I hope your road is a long one

I hope your road is a long one

I recently reconnected with a friend. As the conversation moved from travel to life’s milestones, and then business, we eventually landed on how you always seem to be (re)learning the same lessons throughout your life. 

“Why does it feel like the Universe is trying to teach me the same thing over and over again?” I asked him. “I know my weaknesses, I know the solutions, but the same lesson keeps popping up, just in different ways.” 

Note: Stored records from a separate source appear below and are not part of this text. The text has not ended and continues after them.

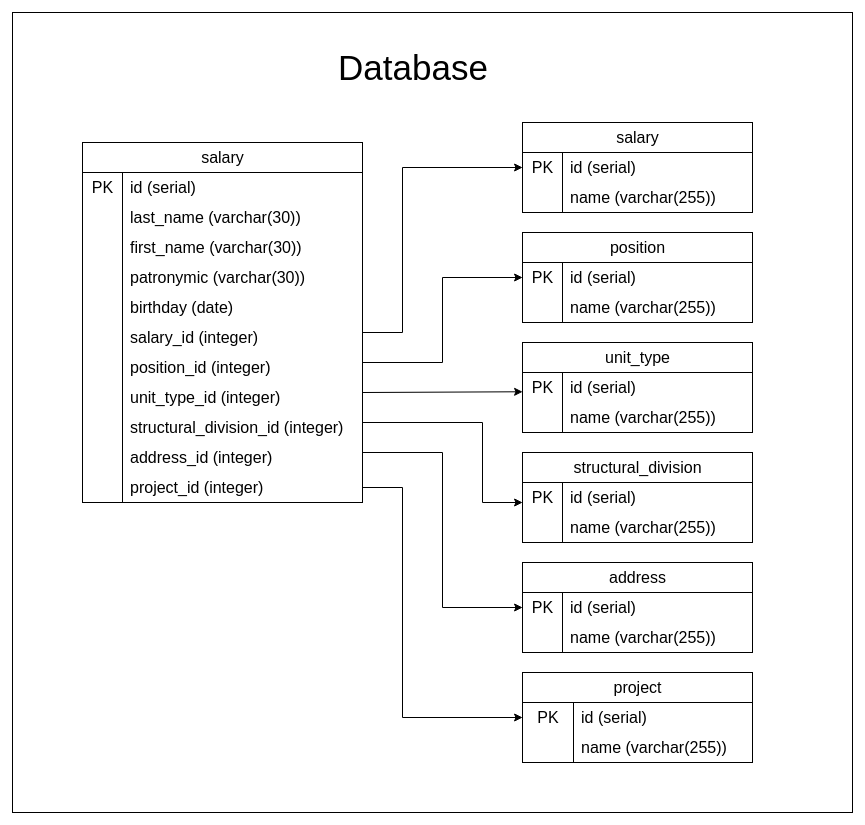
<!DOCTYPE html>
<html lang="en">
<head>
<meta charset="utf-8">
<title>Database</title>
<style>
  :root { --ink: #000; --paper: #fff; }
  * { box-sizing: border-box; margin: 0; padding: 0; }
  body {
    position: relative; width: 865px; height: 825px; overflow: hidden;
    background: var(--paper); color: var(--ink);
    font: 16px "Liberation Sans", Arial, sans-serif;
  }
  .frame {
    position: absolute; left: 12px; top: 12px; width: 841px; height: 801px;
    border: 1px solid var(--ink);
  }
  h1 {
    position: absolute; left: 313px; top: 48px; width: 200px;
    font-size: 35px; line-height: 40px; font-weight: 400; text-align: center;
  }
  .entity {
    position: absolute; width: 231px; height: 91px; overflow: hidden;
    border: 1px solid var(--ink); background: var(--paper);
    --key-width: 40px;
  }
  .entity h2 {
    height: 30px; border-bottom: 1px solid var(--ink);
    font-size: 16px; font-weight: 400; line-height: 30px; text-align: center;
  }
  .entity li {
    display: grid; grid-template-columns: var(--key-width) 1fr;
    height: 30px; line-height: 29px; list-style: none; white-space: nowrap;
  }
  .key { border-right: 1px solid var(--ink); text-align: center; }
  .field { padding-left: 7px; }
  .employee { left: 82px; top: 142px; width: 281px; height: 361px; }
  .references {
    position: absolute; left: 522px; top: 122px;
    display: flex; flex-direction: column; gap: 19px;
  }
  .references .entity { position: static; }
  .references .project { --key-width: 51px; }
  .relations { position: absolute; left: 0; top: 0; }
  .relations path { fill: none; stroke: var(--ink); }
  .relations .arrowhead { fill: var(--ink); }
</style>
</head>
<body>
<main class="frame" aria-hidden="true"></main>
<h1>Database</h1>

<section class="entity employee">
  <h2>salary</h2>
  <ul>
    <li><span class="key">PK</span><span class="field">id (serial)</span></li>
    <li><span class="key"></span><span class="field">last_name (varchar(30))</span></li>
    <li><span class="key"></span><span class="field">first_name (varchar(30))</span></li>
    <li><span class="key"></span><span class="field">patronymic (varchar(30))</span></li>
    <li><span class="key"></span><span class="field">birthday (date)</span></li>
    <li><span class="key"></span><span class="field">salary_id (integer)</span></li>
    <li><span class="key"></span><span class="field">position_id (integer)</span></li>
    <li><span class="key"></span><span class="field">unit_type_id (integer)</span></li>
    <li><span class="key"></span><span class="field">structural_division_id (integer)</span></li>
    <li><span class="key"></span><span class="field">address_id (integer)</span></li>
    <li><span class="key"></span><span class="field">project_id (integer)</span></li>
  </ul>
</section>

<div class="references">
  <section class="entity">
    <h2>salary</h2>
    <ul>
      <li><span class="key">PK</span><span class="field">id (serial)</span></li>
      <li><span class="key"></span><span class="field">name (varchar(255))</span></li>
    </ul>
  </section>
  <section class="entity">
    <h2>position</h2>
    <ul>
      <li><span class="key">PK</span><span class="field">id (serial)</span></li>
      <li><span class="key"></span><span class="field">name (varchar(255))</span></li>
    </ul>
  </section>
  <section class="entity">
    <h2>unit_type</h2>
    <ul>
      <li><span class="key">PK</span><span class="field">id (serial)</span></li>
      <li><span class="key"></span><span class="field">name (varchar(255))</span></li>
    </ul>
  </section>
  <section class="entity">
    <h2>structural_division</h2>
    <ul>
      <li><span class="key">PK</span><span class="field">id (serial)</span></li>
      <li><span class="key"></span><span class="field">name (varchar(255))</span></li>
    </ul>
  </section>
  <section class="entity">
    <h2>address</h2>
    <ul>
      <li><span class="key">PK</span><span class="field">id (serial)</span></li>
      <li><span class="key"></span><span class="field">name (varchar(255))</span></li>
    </ul>
  </section>
  <section class="entity project">
    <h2>project</h2>
    <ul>
      <li><span class="key">PK</span><span class="field">id (serial)</span></li>
      <li><span class="key"></span><span class="field">name (varchar(255))</span></li>
    </ul>
  </section>
</div>

<svg class="relations" width="865" height="825" viewBox="0 0 865 825" aria-hidden="true">
  <defs>
    <path id="arrow" class="arrowhead" d="M521.5 0.5L514.5 4L516 0.5L514.5 -3Z"/>
  </defs>
  <path d="M362.5 332.5H402.5V167.5H516"/>
  <path d="M362.5 362.5H442.5V277.5H516"/>
  <path d="M362.5 392.5L516 391.8"/>
  <path d="M362.5 422.5H482.5V502.5H516"/>
  <path d="M362.5 452.5H442.5V607.5H516"/>
  <path d="M362.5 487.5H402.5V717.5H516"/>
  <use href="#arrow" y="167"/>
  <use href="#arrow" y="277"/>
  <use href="#arrow" y="391.3"/>
  <use href="#arrow" y="502"/>
  <use href="#arrow" y="607"/>
  <use href="#arrow" y="717"/>
</svg>
</body>
</html>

For me, the lesson can always be boiled down to self-care in some way. It’s like I am hardwired to save everyone but myself. Is it because I need to be liked? Is it because I don’t like myself? 

All these teachable moments, whether they appear in my life as procrastination, unrealistic optimism, or even forfeiting pay in my own company for my team, or ‘the greater vision’ just reeks of a worthiness complex. I mean, does anyone really want to follow the person who chooses themselves last into battle?

While I know I will wear my badge of LESSON LEARNED proudly one day, my friend left me with some definite food for thought: I hope your road is a long one. 

Ithaka

BY C. P. CAVAFY
TRANSLATED BY EDMUND KEELEY

As you set out for Ithaka
hope your road is a long one,
full of adventure, full of discovery.
Laistrygonians, Cyclops,
angry Poseidon—don’t be afraid of them:
you’ll never find things like that on your way
as long as you keep your thoughts raised high,
as long as a rare excitement
stirs your spirit and your body.
Laistrygonians, Cyclops,
wild Poseidon—you won’t encounter them
unless you bring them along inside your soul,
unless your soul sets them up in front of you.

Hope your road is a long one.
May there be many summer mornings when,
with what pleasure, what joy,
you enter harbors you’re seeing for the first time;
may you stop at Phoenician trading stations
to buy fine things,
mother of pearl and coral, amber and ebony,
sensual perfume of every kind—
as many sensual perfumes as you can;
and may you visit many Egyptian cities
to learn and go on learning from their scholars.

Keep Ithaka always in your mind.
Arriving there is what you’re destined for.
But don’t hurry the journey at all.
Better if it lasts for years,
so you’re old by the time you reach the island,
wealthy with all you’ve gained on the way,
not expecting Ithaka to make you rich.

Ithaka gave you the marvelous journey.
Without her you wouldn't have set out.
She has nothing left to give you now.

And if you find her poor, Ithaka won’t have fooled you.
Wise as you will have become, so full of experience,
you’ll have understood by then what these Ithakas mean.

Like all mastery (which happens to be this month’s member topic), it just takes time. What we desire, like being an overnight success, often takes decades and detours. Our job then isn’t to hurdle ourselves towards the destination, but instead to fall in love with the journey.

What are you trying to master in your life or business that feels like it’s taking forever? What lessons are you asked to learn again and again? Let us know in the comments below.
 

Keeping your center solid

Keeping your center solid